Rather than engage in hard graft and create Golden Eaglets' teams from the depth of talent available in Nigeria's secondary schools - the only place where you can find players within the age bracket - national coaches have picked 'teenagers' playing league football, even when they know that it is a rarity - even in the most advanced football nations - for a 16 year-old to be playing against seasoned pros!
I have never told this story publicly before now - but I will today, after keeping silent for four years.
Obinna Nsofor, the striker who was supposed to have been a part of the Nigeria team that went to the 2005 World Youth Championship in Holland, did not go to that tournament because I had proof that he was involved in age cheating and I alerted Ibrahim Galadima, then Nigeria FA chairman, who ordered that he be dropped.
After the African Youth Championship in Benin, which took place before the WYC, I discovered Nsofor had two passports that had two different ages.
I was still with the BBC World Service and BBC Sport Interactive when hard documentary evidence of this came to my desk at Bush House and my knee-jerk reaction, at first, was to splash it on our website and run it as a hot news item on air.
But two of my younger colleagues - who knew that publishing the evidence will damage the player's career - pleaded that I keep it to myself, knowing that Nigeria would face a heavy sanction from FIFA if I published what I knew.
I agreed (I know I am going to be slated for this - and I will take the flak) but was determined that I will not let Nigeria go to the WYC with an age cheat, so I called Ibrahim Galadima, revealed what I knew and 'advised' that Nsofor be dropped.

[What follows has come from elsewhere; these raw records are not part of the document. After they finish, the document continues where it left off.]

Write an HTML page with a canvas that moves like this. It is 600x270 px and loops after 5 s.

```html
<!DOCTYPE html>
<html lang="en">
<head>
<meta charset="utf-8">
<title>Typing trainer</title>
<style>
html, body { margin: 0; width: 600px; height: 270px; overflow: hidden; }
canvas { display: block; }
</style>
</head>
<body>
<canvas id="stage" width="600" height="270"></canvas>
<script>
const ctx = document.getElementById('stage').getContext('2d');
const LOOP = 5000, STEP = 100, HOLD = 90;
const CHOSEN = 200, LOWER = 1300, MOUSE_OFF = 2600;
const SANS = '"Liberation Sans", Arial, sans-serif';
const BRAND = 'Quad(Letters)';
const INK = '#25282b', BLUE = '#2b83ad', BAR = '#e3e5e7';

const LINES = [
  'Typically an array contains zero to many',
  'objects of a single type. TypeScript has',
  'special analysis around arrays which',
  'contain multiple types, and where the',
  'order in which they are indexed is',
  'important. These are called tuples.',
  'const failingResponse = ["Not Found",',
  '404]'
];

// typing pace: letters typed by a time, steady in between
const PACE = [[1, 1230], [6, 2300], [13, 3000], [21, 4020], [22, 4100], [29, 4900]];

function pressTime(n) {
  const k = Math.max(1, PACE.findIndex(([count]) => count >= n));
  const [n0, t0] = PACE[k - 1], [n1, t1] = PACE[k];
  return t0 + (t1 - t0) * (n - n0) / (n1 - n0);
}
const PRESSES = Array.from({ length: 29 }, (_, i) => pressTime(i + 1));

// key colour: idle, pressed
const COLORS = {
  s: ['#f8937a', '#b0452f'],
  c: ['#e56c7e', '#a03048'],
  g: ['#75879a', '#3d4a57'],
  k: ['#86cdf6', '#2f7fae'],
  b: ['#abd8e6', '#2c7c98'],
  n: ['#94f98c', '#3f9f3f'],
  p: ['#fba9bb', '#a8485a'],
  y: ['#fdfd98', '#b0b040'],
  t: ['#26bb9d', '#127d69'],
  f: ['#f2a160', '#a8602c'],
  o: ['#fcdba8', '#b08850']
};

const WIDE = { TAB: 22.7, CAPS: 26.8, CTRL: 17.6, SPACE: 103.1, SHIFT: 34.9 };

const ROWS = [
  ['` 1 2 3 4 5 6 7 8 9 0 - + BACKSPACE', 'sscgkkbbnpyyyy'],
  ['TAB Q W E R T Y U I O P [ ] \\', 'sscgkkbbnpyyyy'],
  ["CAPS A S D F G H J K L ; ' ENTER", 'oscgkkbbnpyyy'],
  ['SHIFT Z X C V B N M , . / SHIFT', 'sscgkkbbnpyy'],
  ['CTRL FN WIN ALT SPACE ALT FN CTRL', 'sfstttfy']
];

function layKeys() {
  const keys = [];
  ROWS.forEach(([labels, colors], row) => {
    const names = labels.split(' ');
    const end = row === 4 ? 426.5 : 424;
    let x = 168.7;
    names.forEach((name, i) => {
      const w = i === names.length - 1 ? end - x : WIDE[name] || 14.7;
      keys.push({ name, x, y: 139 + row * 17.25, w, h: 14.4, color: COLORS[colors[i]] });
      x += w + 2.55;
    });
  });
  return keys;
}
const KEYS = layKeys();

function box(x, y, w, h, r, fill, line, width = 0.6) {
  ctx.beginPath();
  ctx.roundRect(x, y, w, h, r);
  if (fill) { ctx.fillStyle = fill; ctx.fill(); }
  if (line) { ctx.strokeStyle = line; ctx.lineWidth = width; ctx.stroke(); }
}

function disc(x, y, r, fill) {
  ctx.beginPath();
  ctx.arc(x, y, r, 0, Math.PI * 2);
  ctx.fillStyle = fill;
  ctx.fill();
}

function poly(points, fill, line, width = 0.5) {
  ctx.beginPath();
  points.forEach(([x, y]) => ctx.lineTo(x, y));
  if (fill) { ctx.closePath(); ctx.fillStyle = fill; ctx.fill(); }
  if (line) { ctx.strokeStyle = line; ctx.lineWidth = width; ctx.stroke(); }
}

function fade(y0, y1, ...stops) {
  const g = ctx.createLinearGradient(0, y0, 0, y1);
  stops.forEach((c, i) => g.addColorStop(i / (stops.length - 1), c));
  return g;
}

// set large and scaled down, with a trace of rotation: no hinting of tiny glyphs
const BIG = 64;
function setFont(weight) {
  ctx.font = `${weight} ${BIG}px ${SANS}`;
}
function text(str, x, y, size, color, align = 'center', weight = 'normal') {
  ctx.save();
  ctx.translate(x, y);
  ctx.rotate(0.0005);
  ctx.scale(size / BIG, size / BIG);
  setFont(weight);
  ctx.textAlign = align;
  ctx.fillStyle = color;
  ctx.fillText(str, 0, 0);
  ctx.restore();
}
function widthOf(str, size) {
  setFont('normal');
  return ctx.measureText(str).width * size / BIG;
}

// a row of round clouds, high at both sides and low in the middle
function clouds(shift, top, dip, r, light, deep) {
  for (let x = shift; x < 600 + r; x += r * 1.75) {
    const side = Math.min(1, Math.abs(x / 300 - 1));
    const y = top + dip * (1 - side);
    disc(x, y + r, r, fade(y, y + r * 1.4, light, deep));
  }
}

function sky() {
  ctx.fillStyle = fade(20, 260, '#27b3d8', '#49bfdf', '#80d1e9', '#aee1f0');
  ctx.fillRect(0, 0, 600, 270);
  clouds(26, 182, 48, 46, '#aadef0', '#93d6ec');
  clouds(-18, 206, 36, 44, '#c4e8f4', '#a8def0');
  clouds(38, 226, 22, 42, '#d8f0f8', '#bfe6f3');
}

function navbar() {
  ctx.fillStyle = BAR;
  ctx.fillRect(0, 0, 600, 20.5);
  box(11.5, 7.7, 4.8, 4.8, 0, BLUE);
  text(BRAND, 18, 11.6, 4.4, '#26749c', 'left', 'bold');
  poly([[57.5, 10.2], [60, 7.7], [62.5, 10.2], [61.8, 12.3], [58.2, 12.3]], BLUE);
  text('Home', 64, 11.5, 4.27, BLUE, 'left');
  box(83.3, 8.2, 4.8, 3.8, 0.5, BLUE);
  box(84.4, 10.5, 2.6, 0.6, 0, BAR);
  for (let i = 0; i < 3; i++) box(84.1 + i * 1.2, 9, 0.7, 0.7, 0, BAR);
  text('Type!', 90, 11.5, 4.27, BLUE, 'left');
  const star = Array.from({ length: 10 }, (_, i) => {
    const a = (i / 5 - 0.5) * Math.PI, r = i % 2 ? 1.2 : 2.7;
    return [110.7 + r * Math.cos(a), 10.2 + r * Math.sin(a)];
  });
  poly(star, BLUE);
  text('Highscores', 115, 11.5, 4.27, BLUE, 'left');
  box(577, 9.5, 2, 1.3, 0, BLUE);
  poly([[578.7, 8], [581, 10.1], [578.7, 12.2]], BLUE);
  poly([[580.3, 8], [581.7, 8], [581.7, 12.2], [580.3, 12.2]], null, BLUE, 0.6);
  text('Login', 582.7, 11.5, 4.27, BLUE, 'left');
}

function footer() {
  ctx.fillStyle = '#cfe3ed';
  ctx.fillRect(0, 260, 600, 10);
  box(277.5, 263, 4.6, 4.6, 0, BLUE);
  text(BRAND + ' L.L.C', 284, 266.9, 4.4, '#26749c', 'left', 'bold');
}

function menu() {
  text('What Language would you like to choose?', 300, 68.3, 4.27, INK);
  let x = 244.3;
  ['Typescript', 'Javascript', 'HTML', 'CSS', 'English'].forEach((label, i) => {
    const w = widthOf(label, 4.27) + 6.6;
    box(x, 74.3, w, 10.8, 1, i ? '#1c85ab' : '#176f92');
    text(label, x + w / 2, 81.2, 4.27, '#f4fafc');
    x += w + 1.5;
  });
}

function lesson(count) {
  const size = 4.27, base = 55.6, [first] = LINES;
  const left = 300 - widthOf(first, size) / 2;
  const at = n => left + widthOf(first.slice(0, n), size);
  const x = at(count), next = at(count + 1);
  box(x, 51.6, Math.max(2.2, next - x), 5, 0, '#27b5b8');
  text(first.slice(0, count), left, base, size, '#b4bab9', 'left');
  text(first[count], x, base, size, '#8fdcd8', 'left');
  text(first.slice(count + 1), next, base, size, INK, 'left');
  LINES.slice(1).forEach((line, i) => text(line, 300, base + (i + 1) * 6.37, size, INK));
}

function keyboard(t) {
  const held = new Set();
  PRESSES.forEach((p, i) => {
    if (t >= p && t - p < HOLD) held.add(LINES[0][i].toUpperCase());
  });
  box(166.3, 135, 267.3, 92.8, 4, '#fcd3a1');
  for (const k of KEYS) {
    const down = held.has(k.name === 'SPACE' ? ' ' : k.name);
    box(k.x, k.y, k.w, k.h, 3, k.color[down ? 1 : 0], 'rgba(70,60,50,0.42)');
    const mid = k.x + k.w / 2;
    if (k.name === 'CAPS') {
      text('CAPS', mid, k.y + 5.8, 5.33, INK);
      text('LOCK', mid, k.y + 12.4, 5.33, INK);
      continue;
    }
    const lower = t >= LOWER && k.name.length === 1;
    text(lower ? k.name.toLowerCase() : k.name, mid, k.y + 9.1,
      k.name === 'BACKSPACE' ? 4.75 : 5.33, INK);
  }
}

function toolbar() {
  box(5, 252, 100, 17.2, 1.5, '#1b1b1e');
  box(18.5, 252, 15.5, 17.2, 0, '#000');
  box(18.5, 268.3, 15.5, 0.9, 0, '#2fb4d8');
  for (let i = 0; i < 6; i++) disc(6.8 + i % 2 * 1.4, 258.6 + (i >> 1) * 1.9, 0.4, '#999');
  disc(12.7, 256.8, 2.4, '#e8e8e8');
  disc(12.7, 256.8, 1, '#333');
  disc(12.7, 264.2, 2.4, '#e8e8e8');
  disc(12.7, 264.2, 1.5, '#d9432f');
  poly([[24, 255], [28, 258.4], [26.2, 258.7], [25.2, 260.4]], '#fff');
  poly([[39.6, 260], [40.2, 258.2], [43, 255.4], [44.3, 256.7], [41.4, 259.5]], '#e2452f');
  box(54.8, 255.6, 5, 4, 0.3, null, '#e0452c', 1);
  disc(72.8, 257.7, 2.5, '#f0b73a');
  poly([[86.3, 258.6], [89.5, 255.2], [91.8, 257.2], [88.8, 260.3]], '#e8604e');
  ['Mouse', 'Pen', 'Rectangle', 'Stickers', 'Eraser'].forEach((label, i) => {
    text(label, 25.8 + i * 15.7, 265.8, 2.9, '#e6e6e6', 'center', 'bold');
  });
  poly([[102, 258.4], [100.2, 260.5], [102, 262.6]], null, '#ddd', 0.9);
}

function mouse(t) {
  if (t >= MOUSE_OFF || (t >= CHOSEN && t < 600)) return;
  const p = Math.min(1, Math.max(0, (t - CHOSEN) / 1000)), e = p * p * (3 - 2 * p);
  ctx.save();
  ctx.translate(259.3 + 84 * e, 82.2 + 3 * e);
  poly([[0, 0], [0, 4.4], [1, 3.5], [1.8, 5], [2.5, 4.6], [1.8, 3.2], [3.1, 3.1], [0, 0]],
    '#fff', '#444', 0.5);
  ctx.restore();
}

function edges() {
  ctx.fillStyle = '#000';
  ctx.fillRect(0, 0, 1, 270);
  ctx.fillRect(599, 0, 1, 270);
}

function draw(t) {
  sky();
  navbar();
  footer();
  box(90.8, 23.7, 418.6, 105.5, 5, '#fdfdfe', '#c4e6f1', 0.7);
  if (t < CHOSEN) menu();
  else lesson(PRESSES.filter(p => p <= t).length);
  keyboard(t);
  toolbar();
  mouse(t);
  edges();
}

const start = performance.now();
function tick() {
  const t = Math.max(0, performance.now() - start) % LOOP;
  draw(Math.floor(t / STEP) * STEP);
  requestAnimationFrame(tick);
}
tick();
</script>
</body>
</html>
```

Being an honourable man that was not ready to be complicit in a cheating scam - and probably guessing that I would have no choice but to blow the whistle if he did not heed my 'advice' - he ensured Nsofor's name was removed.
Suleiman David, who was the FA's technical committee chair at the time, confirmed he was aware of what happened and told me Galadima had a huge fight with Samson SiaSia, the manager of the U20 side, who was determined to take Nsofor to Holland but had no choice but to defer to the FA chairman's order.
Argentine Marcelo Houseman, who was Nsofor's preferred agent at the time (Eddie Nwafor, the Holland-based Nigerian agent, also had a contract to represent Nsofor!) emailed me to claim his 'client' was not involved in an age scam but when I presented him with a chance to put his claims to the test, he never contacted me again!
Nsofor could not help being dishonest and was subsequently sanctioned by FIFA for signing contract papers for two clubs, so the cheating chickens came home to roost for the "too-clever-by-half" striker in the end.
This tale is just a tip of the iceberg and I hope that other stories will come to light.
The culture of silence - or inaudible discontent - on age cheating has done Nigeria a terrible disservice and it is time for those who really care about Nigerian football to stand up and be counted. Only the truth will set us free.